## Exercise:
Pull from the data below each line where the word "wheels" occurs, and copy it.

Saved entries
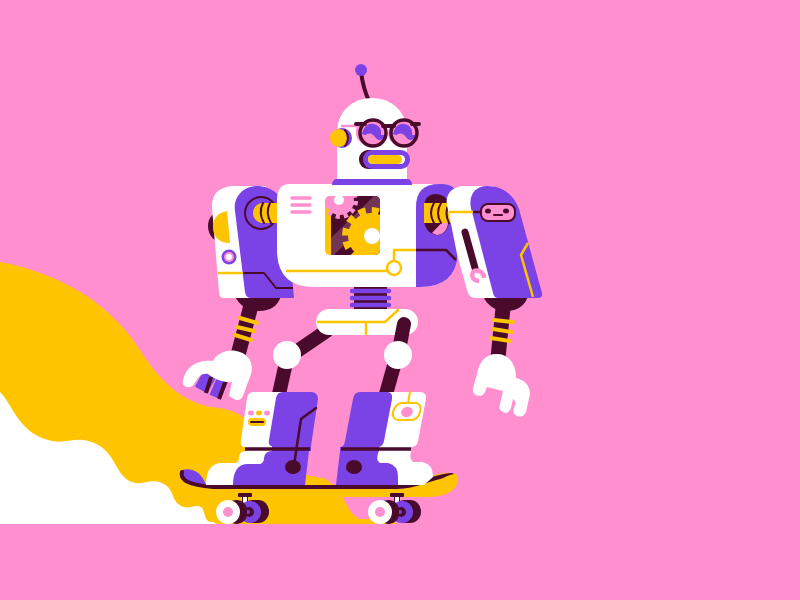
<!DOCTYPE html>
<html lang="en">
<head>
<meta charset="utf-8">
<title>Skateboarding robot</title>
<style>
:root{--pink:#ff8fcf;--yellow:#ffc400;--purple:#7b43e6;--dark:#4a0a2c;--white:#fff}
html,body{margin:0;overflow:hidden;background:var(--pink)}
svg{display:block;width:800px;height:600px}
.pink{fill:var(--pink)}.yellow{fill:var(--yellow)}.purple{fill:var(--purple)}.dark{fill:var(--dark)}.white{fill:var(--white)}
.line{fill:none;stroke-linecap:round;stroke-linejoin:round;stroke-width:2.5}
.ly{stroke:var(--yellow)}.ld{stroke:var(--dark)}.lp{stroke:var(--pink)}.lu{stroke:var(--purple)}.lw{stroke:var(--white)}
.butt{stroke-linecap:butt}
</style>
</head>
<body>
<svg viewBox="0 0 800 600" role="img" aria-label="A robot in round glasses riding a skateboard">
<defs>
  <clipPath id="window-clip"><rect x="325" y="196" width="55" height="59" rx="5"/></clipPath>
  <clipPath id="torso-clip"><path d="M290 184H442Q458 184 458 200V250Q458 287 420 287H314Q277 287 277 250V200Q277 184 290 184Z"/></clipPath>
  <clipPath id="left-lens-clip"><circle cx="373" cy="133" r="13"/></clipPath>
  <clipPath id="right-lens-clip"><circle cx="404" cy="133" r="13"/></clipPath>
  <g id="wheels">
    <rect class="dark" x="10" y="-19" width="14" height="4" rx="1"/>
    <path class="dark" d="M14 -16H20V-8H14Z"/>
    <path class="white" d="M15 -15H19V-6H15Z"/>
    <rect class="dark" x="14" y="-12" width="27" height="23" rx="11"/>
    <circle class="purple" cx="22" cy="0" r="11"/>
    <circle class="dark" cx="21" cy="0" r="5"/>
    <circle class="purple" cx="20" cy="0" r="2"/>
    <rect class="dark" x="-2" y="-12" width="21" height="24" rx="10"/>
    <circle class="white" r="12"/>
    <circle class="pink" r="5"/>
  </g>
</defs>

<rect class="pink" width="800" height="600"/>

<g id="trail">
  <path class="yellow" d="M0 262C60 273 110 304 138 347C160 382 182 402 212 407C250 412 250 424 270 450C290 474 312 477 324 478L338 488L343 497C349 511 355 520 367 521V524H0Z"/>
  <path class="white" d="M0 392C12 403 18 432 48 440C65 445 72 437 88 441C117 448 113 475 132 482C143 486 150 478 162 483C176 489 170 503 184 507C191 509 197 503 202 508C206 513 203 519 210 522L222 520V524H0Z"/>
  <path class="yellow" d="M207 519H396V524H217Z"/>
</g>

<g id="skateboard">
  <path class="yellow" d="M213 488C250 486 400 490 421 481C434 474 440 473 452 473Q459 474 458 481C455 492 444 497 425 497H235Z"/>
  <path class="purple" d="M182 470C194 467 202 474 206 485C194 487 183 482 181 476Z"/>
  <path class="line ld" style="stroke-width:4" d="M182 472C180 480 188 485 213 487H397C420 487 431 476 452 475"/>
  <path class="yellow" d="M424 489C433 487 441 476 454 474Q461 479 455 487C449 495 438 497 423 497Z"/>
  <use href="#wheels" x="228" y="512"/>
  <use href="#wheels" x="380" y="512"/>
</g>

<g id="legs">
  <path class="line ld butt" style="stroke-width:14" d="M328 330L287 358L279 394"/>
  <rect class="white" x="316" y="309" width="102" height="26" rx="13"/>
  <path class="line ly" d="M318 322H385L398 310M366 322V334"/>
  <path class="line ld" style="stroke-width:14" d="M404 324L398 355"/>
  <path class="line ld butt" style="stroke-width:14" d="M397 355L386 394"/>
  <circle class="white" cx="287" cy="355" r="14"/>
  <circle class="white" cx="398" cy="355" r="14"/>

  <g id="left-boot">
    <path class="white" d="M253 392H300L285 485H206Q206 463 222 463H234Q239 463 239 458Q239 451 246 451V447H244Q240 446 241 440L247 398Q248 392 253 392Z"/>
    <path class="purple" d="M283 392H312Q318 393 318 399L311 446V451H309L305 485H233Q233 464 248 464H260Q264 463 264 458Q265 451 272 451V446H271Q268 445 269 440L276 398Q277 392 283 392Z"/>
    <path class="line ld butt" style="stroke-width:3.5" d="M245 449H310"/>
    <path class="line ld" d="M316 408L301 419L294 465"/>
    <ellipse class="dark" cx="293" cy="467" rx="8" ry="7"/>
    <ellipse class="pink" cx="251" cy="413" rx="3" ry="2.5"/><ellipse class="yellow" cx="259" cy="413" rx="3" ry="2.5"/><ellipse class="pink" cx="267" cy="413" rx="3" ry="2.5"/>
    <rect class="yellow" x="248" y="418" width="18" height="8" rx="4"/>
    <path class="line ld" style="stroke-width:2" d="M251 422H263"/>
  </g>
  <g id="right-boot">
    <path class="white" d="M380 392H421Q427 393 426 399L418 441Q417 447 411 447V451Q409 459 413 462H422Q433 464 433 477L424 485H365Z"/>
    <path class="purple" d="M360 392H388Q393 393 392 399L384 441Q383 446 379 447V451Q375 460 380 463H388Q398 465 398 477V485H336L340 451V447Q344 447 345 441L353 399Q354 392 360 392Z"/>
    <path class="line ld butt" style="stroke-width:3.5" d="M341 449H411"/>
    <ellipse class="dark" cx="354" cy="467" rx="8" ry="7"/>
    <path class="line ly" style="stroke-width:2" d="M410 392L408 403M402 403H416Q422 404 420 412Q418 420 411 420H399Q392 420 393 412Q395 404 402 403Z"/>
    <ellipse class="pink" cx="407" cy="412" rx="6" ry="5" transform="rotate(-20 407 412)"/>
  </g>
</g>

<g id="spine">
  <rect class="dark" x="354" y="284" width="33" height="25"/>
  <path class="line lu" style="stroke-width:4.5" d="M352 291H389M352 298H389M352 305H389"/>
</g>

<g id="left-arm">
  <path class="line ld butt" style="stroke-width:15" d="M253 298L238 355"/>
  <path class="dark" d="M235 296H281C278 306 270 311 259 311C247 311 239 305 235 296Z"/>
  <path class="line ly" style="stroke-width:4" d="M240 318L257 323M237 327L254 331M235 335L251 340"/>
  <path class="line lu butt" style="stroke-width:14" d="M210 374L201 390"/>
  <path class="line lu butt" style="stroke-width:12" d="M224 376L215 397"/>
  <path class="line ld butt" style="stroke-width:4" d="M211 377L206 393M226 380L219 399"/>
  <path class="white" d="M183 380C186 367 197 359 213 361C216 354 227 349 236 351C249 353 254 364 251 374L243 396Q240 402 234 399L229 396L232 382C222 383 213 378 208 374C200 373 198 378 194 384C190 390 181 387 183 380Z"/>
  <path class="dark" d="M225 211C214 211 208 217 208 226C208 236 215 243 225 243Z"/>
  <path class="white" d="M232 186H266L258 298H224Q219 298 219 292L212 208Q211 188 232 186Z"/>
  <path class="yellow" d="M227 211C217 213 213 219 213 227C213 237 219 243 230 243Z"/>
  <path class="purple" d="M258 186C274 187 284 198 286 210L294 298H251Q246 298 245 292L235 211C233 197 243 186 258 186Z"/>
  <circle class="purple" cx="229" cy="257" r="7.5"/><circle class="pink" cx="229" cy="257" r="5"/><circle class="white" cx="229" cy="257" r="3"/>
  <path class="line ly butt" d="M218 273H243"/>
  <path class="line ld butt" style="stroke-width:2" d="M243 273H264L276 288H293"/>
  <circle class="line ld" cx="261" cy="213" r="16" style="stroke-width:2"/>
  <path class="yellow" d="M261 203H280V223H261Q253 220 253 213Q253 206 261 203Z"/>
  <path class="line ld" style="stroke-width:2" d="M263 203Q258 213 264 223M270 203Q265 213 271 223"/>
</g>

<g id="torso">
  <g clip-path="url(#torso-clip)">
    <rect class="white" x="277" y="184" width="182" height="104"/>
    <path class="purple" d="M416 290V207Q416 184 439 184H460V290Z"/>
  </g>
  <path class="line ly butt" d="M286 271H387M394 261V250H416"/>
  <path class="line ld butt" d="M416 250H446L456 260"/>
  <circle class="line ly" cx="394" cy="268" r="7" style="fill:var(--white)"/>
  <path class="line lp" style="stroke-width:3.5" d="M292 198H310M292 205H310M292 212H310"/>
  <g id="gear-window" clip-path="url(#window-clip)">
    <rect class="yellow" x="325" y="196" width="55" height="59"/>
    <rect class="dark" x="331" y="196" width="50" height="59" rx="4"/>
    <path d="M331 238L374 196H381V208L334 255H331Z" fill="#743456"/>
    <circle class="pink" cx="340" cy="201" r="14"/>
    <circle class="line lp butt" cx="340" cy="201" r="15" style="stroke-width:6;stroke-dasharray:4 3.85"/>
    <circle class="white" cx="339" cy="200" r="5"/>
    <circle class="yellow" cx="371" cy="236" r="23"/>
    <circle class="line ly butt" cx="371" cy="236" r="25" style="stroke-width:8;stroke-dasharray:7 6.1"/>
    <circle class="white" cx="372" cy="236" r="8"/>
  </g>
  <path class="dark" d="M424 208Q424 194 436 194Q450 195 450 212Q450 235 437 235Q424 233 424 218Z"/>
  <path class="pink" d="M432 233L449 215Q449 234 437 235Z"/>
  <path class="yellow" d="M424 203H455V223H424Z"/>
  <path class="line ld" style="stroke-width:2" d="M434 203Q428 213 434 223M441 203Q435 213 441 223M449 203Q444 213 449 223"/>
</g>

<g id="right-arm">
  <path class="line ld butt" style="stroke-width:15" d="M504 298L498 358"/>
  <path class="dark" d="M483 296H528C525 306 517 311 506 311C495 311 487 305 483 296Z"/>
  <path class="line ly" style="stroke-width:4" d="M494 320L513 322M493 329L512 332M491 338L510 341"/>
  <path class="white" d="M477 374C479 361 487 353 498 354C510 355 516 365 516 378C525 380 530 386 530 394L526 412Q523 418 517 416Q512 414 514 408L516 402L513 399L511 408Q508 415 503 412Q498 410 500 404L503 391L487 387L485 392Q482 398 476 395Q472 393 473 388Z"/>
  <path class="white" d="M462 186H494L511 298H486Q481 298 479 292L448 210C444 197 449 188 462 186Z"/>
  <path class="white" d="M448 209L457 254L467 290Q469 298 475 298H500L480 209Z"/>
  <path class="purple" d="M487 186C503 186 514 195 519 209L542 293Q543 298 538 298H498Q494 298 493 293L472 212C467 197 474 186 487 186Z"/>
  <path class="line ly butt" d="M449 212H474M528 243L521 255L533 297"/>
  <path class="line ld butt" d="M473 212H484"/>
  <rect class="pink" x="481" y="204" width="34" height="17" rx="7" style="stroke:var(--dark);stroke-width:2"/>
  <ellipse class="dark" cx="488" cy="211" rx="3" ry="2.5"/><ellipse class="dark" cx="506" cy="211" rx="3" ry="2.5"/>
  <path class="line ld" style="stroke-width:2" d="M494 215H502"/>
  <path class="line ld" style="stroke-width:7" d="M465 232L475 268"/>
  <path class="line lp butt" style="stroke-width:4.5" d="M479 281Q473 281 472 275Q473 269 479 271Q484 273 484 278"/>
</g>

<g id="head">
  <path class="line ld butt" style="stroke-width:4" d="M361 72Q363 88 369 101"/>
  <circle class="purple" cx="361" cy="70" r="6"/>
  <path class="white" d="M337 180V133C337 112 352 98 372 98C392 98 407 112 407 133V180Z"/>
  <path class="purple" d="M336 179H408Q412 180 412 185H332Q332 180 336 179Z"/>
  <path class="line lp" d="M342 126H358"/>
  <circle class="purple" cx="342" cy="138" r="10"/>
  <ellipse class="yellow" cx="339" cy="138" rx="9" ry="9"/>
  <path class="line ld" style="stroke-width:2" d="M345 130Q351 138 345 146"/>
  <g id="glasses">
    <path class="pink" d="M358 124C352 136 360 147 372 146L366 124ZM391 124C384 136 391 147 403 146L397 124Z"/>
    <circle class="pink" cx="373" cy="133" r="13"/>
    <circle class="pink" cx="404" cy="133" r="13"/>
    <path class="purple" clip-path="url(#left-lens-clip)" d="M362 134Q365 122 374 124Q382 126 381 135H390V150H374Q376 138 362 134Z"/>
    <path class="purple" clip-path="url(#right-lens-clip)" d="M393 134Q396 122 405 124Q413 126 412 135H421V150H405Q407 138 393 134Z"/>
    <path class="pink" d="M365 135Q371 131 375 137T383 138Q380 146 371 144Q365 141 365 135ZM396 135Q402 131 406 137T414 138Q411 146 402 144Q396 141 396 135Z"/>
    <circle class="line ld" cx="373" cy="133" r="13" style="stroke-width:3.5"/>
    <circle class="line ld" cx="404" cy="133" r="13" style="stroke-width:3.5"/>
    <path class="line ld" style="stroke-width:4" d="M356 124H365M383 126H394M412 124H419"/>
  </g>
  <g id="mouth">
    <rect class="dark" x="359" y="150" width="40" height="19" rx="9"/>
    <rect class="purple" x="363" y="150" width="47" height="19" rx="9"/>
    <rect class="white" x="368" y="155" width="37" height="9" rx="4.5"/>
    <rect class="yellow" x="368" y="155" width="34" height="9" rx="4.5"/>
  </g>
</g>
</svg>
</body>
</html>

## Response:
  <g id="wheels">
  <use href="#wheels" x="228" y="512"/>
  <use href="#wheels" x="380" y="512"/>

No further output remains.